Do not join a group with writers whose work you don't respect. If you think that so-and-so can't write a word worth a darn do you want her giving you advice on your writing?

Don't defend your work to the group. It's all right to explain "that will come later", but if you have to defend the story, it isn't standing up on its own. You won't be able to discuss what you really meant with your readers. I know of groups in which it's a rule that the person being critiqued isn't allowed to speak.

Don't waste everyone's time on work that you haven't done to the best of your ability. If you're experimenting, trying to find out if something works, that's fine. Perhaps explain right up that you're not sure about this and looking for input.

Your job is not to rewrite anyone else's work. First of all it's patronizing, but do you really want parts of your book to have been written by someone else? Make suggestions, yes. Suggest a change of words, or rephrasing. But rewriting? No.

A critique group is about give and take. You need to be committed to your group to the best of your time and ability. Are you yourself able to give constructive criticism? Do you know why something works in a book or doesn't? Can you explain your thoughts?

Every member of your group must be prepared to critique every other member's work. If you end up with someone who sends chapters to every meeting, but doesn't seem to have the time to read anyone else's, ask her or him to leave. (Having said that, of course, cut them a bit of slack once in a while.)

If you write faster than your group can read, select what you think needs work. Don't let your ego take over and find yourself giving what you think is the best of your work to your group. They are there to criticise, not to praise.

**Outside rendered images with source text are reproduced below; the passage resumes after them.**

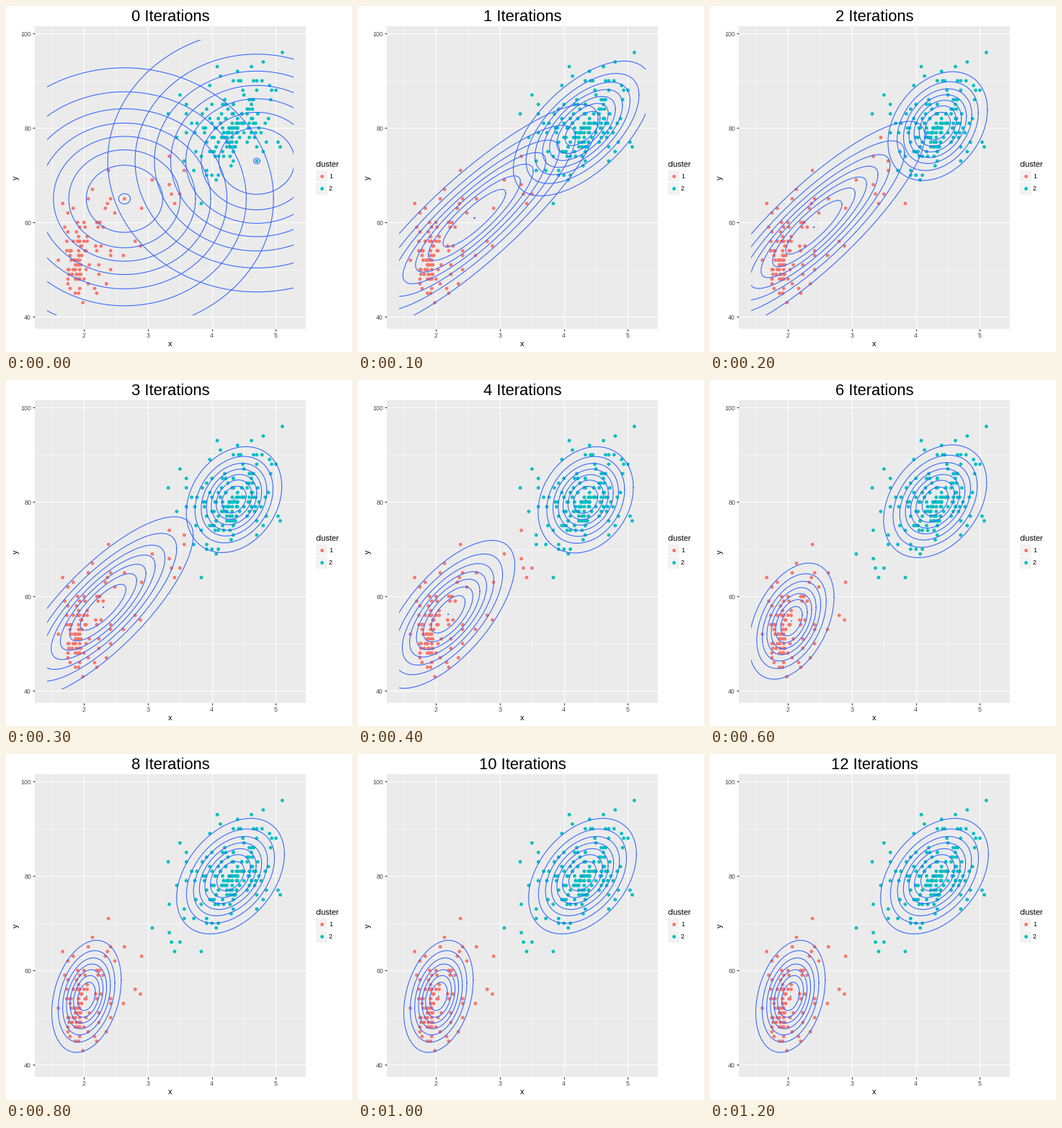
These frames come from a looping animation (480 px wide and 480 px high, 1300 ms). A matplotlib script:

```python
import numpy as np
import matplotlib.pyplot as plt
from matplotlib.animation import FuncAnimation
from matplotlib.patches import Rectangle

PX = 0.75  # points per pixel at 96 dpi
SIZE = 480
RED, TEAL, BLUE = "#F8766D", "#00BFC4", "#3366FF"
X_RANGE, Y_RANGE = (1.425, 5.275), (40.35, 98.65)
LEVELS = 8

plt.rcParams["font.family"] = "Liberation Sans"

# (mean x, mean y, sd x, sd y, correlation) of both clusters, per iteration
FITS = [
    [(2.633, 65.0, 1.1414, 13.594, 0.00), (4.700, 73.0, 1.1414, 13.594, 0.00)],
    [(2.600, 60.9, 0.948, 11.8, 0.87), (4.290, 79.9, 0.530, 7.00, 0.60)],
    [(2.404, 58.96, 0.851, 11.0, 0.86), (4.340, 80.4, 0.381, 5.65, 0.30)],
    [(2.300, 57.7, 0.690, 9.40, 0.79), (4.345, 80.5, 0.366, 5.50, 0.25)],
    [(2.190, 56.2, 0.511, 7.68, 0.66), (4.340, 80.45, 0.365, 5.52, 0.23)],
    [(2.110, 55.4, 0.400, 6.75, 0.53), (4.325, 80.3, 0.378, 5.68, 0.28)],
    [(2.055, 54.76, 0.326, 6.03, 0.41), (4.300, 80.15, 0.395, 5.86, 0.33)],
    [(2.042, 54.56, 0.281, 5.85, 0.32), (4.293, 80.02, 0.408, 5.95, 0.37)],
    [(2.040, 54.50, 0.266, 5.82, 0.29), (4.290, 79.97, 0.413, 6.00, 0.38)],
]

# Loose points around the two dense groups: y -> x values
EDGE = {
    96: [5.1], 94: [4.8], 93: [4.083, 4.617], 92: [4.4], 91: [4.133],
    90: [4.333, 4.417, 4.45, 4.65, 4.7, 4.783], 89: [3.967, 4.9],
    88: [4.483, 4.7, 4.933, 5.0], 87: [3.5, 4.5], 86: [4.2, 4.583, 4.917],
    85: [3.6, 4.0], 84: [3.917], 83: [3.317, 3.6], 82: [4.883],
    81: [3.683, 3.767], 79: [3.6, 3.733], 78: [3.45], 77: [5.033],
    76: [5.067], 75: [3.75, 4.8], 74: [3.333, 3.833],
    73: [3.567, 4.333, 4.7], 72: [4.3], 71: [2.383, 3.567, 3.717, 3.917],
    70: [3.917, 4.0, 4.1], 69: [3.067, 4.067], 68: [3.333], 67: [2.133],
    66: [3.367, 3.5], 65: [2.067, 2.417, 2.633],
    64: [1.667, 2.367, 3.417, 3.833], 63: [1.833, 2.333, 2.9],
    62: [1.75, 2.483], 60: [2.0, 2.2, 2.233, 2.25], 59: [1.7, 2.22, 2.3],
    58: [1.75], 56: [2.8], 55: [2.183, 2.267, 2.883],
    54: [1.733, 2.2, 2.417], 53: [2.417, 2.617], 52: [1.6], 51: [2.233],
    50: [2.417], 49: [2.233], 48: [1.75], 47: [1.75, 2.35],
    46: [1.783, 2.167], 45: [1.867, 1.917, 2.2], 43: [1.983],
}

rng = np.random.default_rng(7)


def core(n, fit, xlim, ylim):
    """Correlated normal points inside a box, x in whole sixtieths, y whole."""
    mx, my, sx, sy, rho = fit
    points = []
    while len(points) < n:
        u, v = rng.standard_normal(2)
        x = np.rint((mx + sx * u) * 60) / 60
        y = np.rint(my + sy * (rho * u + np.sqrt(1 - rho**2) * v))
        if xlim[0] <= x <= xlim[1] and ylim[0] <= y <= ylim[1]:
            points.append((x, y))
    return points


points = [(x, y) for y, xs in EDGE.items() for x in xs]
points += core(58, (1.92, 53, 0.11, 4.5, 0.1), (1.73, 2.12), (46, 60))
points += core(115, (4.33, 79.8, 0.26, 3.7, 0.3), (3.75, 4.85), (74, 86))
px, py = np.array(points).T


def distance2(fit, x, y):
    mx, my, sx, sy, rho = fit
    u, v = (x - mx) / sx, (y - my) / sy
    return (u * u - 2 * rho * u * v + v * v) / (1 - rho**2)


def log_density(fit, x, y):
    sx, sy, rho = fit[2:]
    return -distance2(fit, x, y) / 2 - np.log(sx * sy * np.sqrt(1 - rho**2))


def rings(fit):
    """Evenly spaced density contours, joined by gaps into one path."""
    mx, my, sx, sy, rho = fit
    cx, cy = np.meshgrid(X_RANGE, Y_RANGE)
    low = np.exp(-distance2(fit, cx, cy) / 2).min()
    level = np.arange(1, LEVELS + 1) / LEVELS * (1 - low)
    r = np.maximum(np.sqrt(-2 * np.log(level)), 0.01)[:, None]
    t = np.append(np.linspace(0, 2 * np.pi, 181), np.nan)
    x = mx + r * sx * np.cos(t)
    y = my + r * sy * (rho * np.cos(t) + np.sqrt(1 - rho**2) * np.sin(t))
    return x.ravel(), y.ravel()


fig = plt.figure(figsize=(5, 5), dpi=96, facecolor="white")

ax = fig.add_axes([40 / SIZE, 32 / SIZE, 376 / SIZE, 420 / SIZE],
                  facecolor="#EBEBEB")
ax.set(xlim=(1.2325, 5.4675), ylim=(37.435, 101.565),
       xticks=range(2, 6), yticks=range(40, 101, 20))
ax.set_xticks(np.arange(1.5, 5), minor=True)
ax.set_yticks(range(50, 91, 20), minor=True)
ax.set_axisbelow(True)
ax.spines[:].set_visible(False)
ax.grid(which="minor", color="white", lw=0.53 * PX)
ax.grid(which="major", color="white", lw=1.07 * PX)
ax.tick_params(which="minor", length=0)
ax.tick_params(which="major", length=2.75 * PX, width=1.07 * PX, pad=2.2 * PX,
               color="#333333", labelcolor="#4D4D4D", labelsize=8.8 * PX)

dots = ax.scatter(px, py, s=(4.8 * PX) ** 2, linewidths=0, zorder=3)
frame_box = Rectangle((X_RANGE[0], Y_RANGE[0]), np.ptp(X_RANGE),
                      np.ptp(Y_RANGE), transform=ax.transData)
contours = []
for _ in range(2):
    line, = ax.plot([], [], color=BLUE, lw=1.07 * PX, zorder=4)
    line.set_clip_path(frame_box)
    contours.append(line)

# Pixel-space layer for titles and legend
page = fig.add_axes([0, 0, 1, 1], facecolor="none")
page.set(xlim=(0, SIZE), ylim=(SIZE, 0))
page.axis("off")


def label(x, y, text, size, **kw):
    return page.text(x, y, text, fontsize=size * PX, **kw)


title = label(228, 21, "", 22, ha="center")
label(228, 472, "x", 11, ha="center")
label(13.5, 238, "y", 11, ha="center", va="center", rotation=90)
label(429, 223, "cluster", 11)
for k, color in enumerate((RED, TEAL)):
    top = 227 + 17.28 * k
    page.add_patch(Rectangle((429, top), 17.28, 17.28, fc="#F2F2F2",
                             ec="white", lw=1.07 * PX))
    page.scatter(437.6, top + 8.64, s=(4.8 * PX) ** 2, c=color,
                 linewidths=0, zorder=3)
    label(448, top + 11.8, str(k + 1), 8.8)


def update(i):
    fits = FITS[min(i, len(FITS) - 1)]
    first, second = (log_density(f, px, py) for f in fits)
    bias = 0.15 if i else 0  # the second cluster carries more weight once fitted
    dots.set_facecolor(np.where(first > second + bias, RED, TEAL))
    for line, fit in zip(contours, fits):
        line.set_data(*rings(fit))
    title.set_text(f"{i} Iterations")
    return [dots, title, *contours]


anim = FuncAnimation(fig, update, frames=13, interval=100, repeat=True,
                     repeat_delay=0, blit=False)
plt.show()
```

When you're looking for a group, or thinking of forming one, think about what suits your style best. There are many, many different types of groups, the only rule is: join one!

With a nod and thanks to the members of my critique group: Dorothy McIntosh, Jane Burfield, Madeleine Harris-Callway, Donna Carrick, Cheryl Freedman.

Vicki's newest book, NEGATIVE IMAGE, was published by Poisoned Pen Press in November 2010. If you'd like to read the first two chapters, please go to: Most of Vicki's books are available in Kindle and other electronic formats as well as hardcover and trade paperback, large print and audio. Vicki blogs about the writing life at One Woman Crime Wave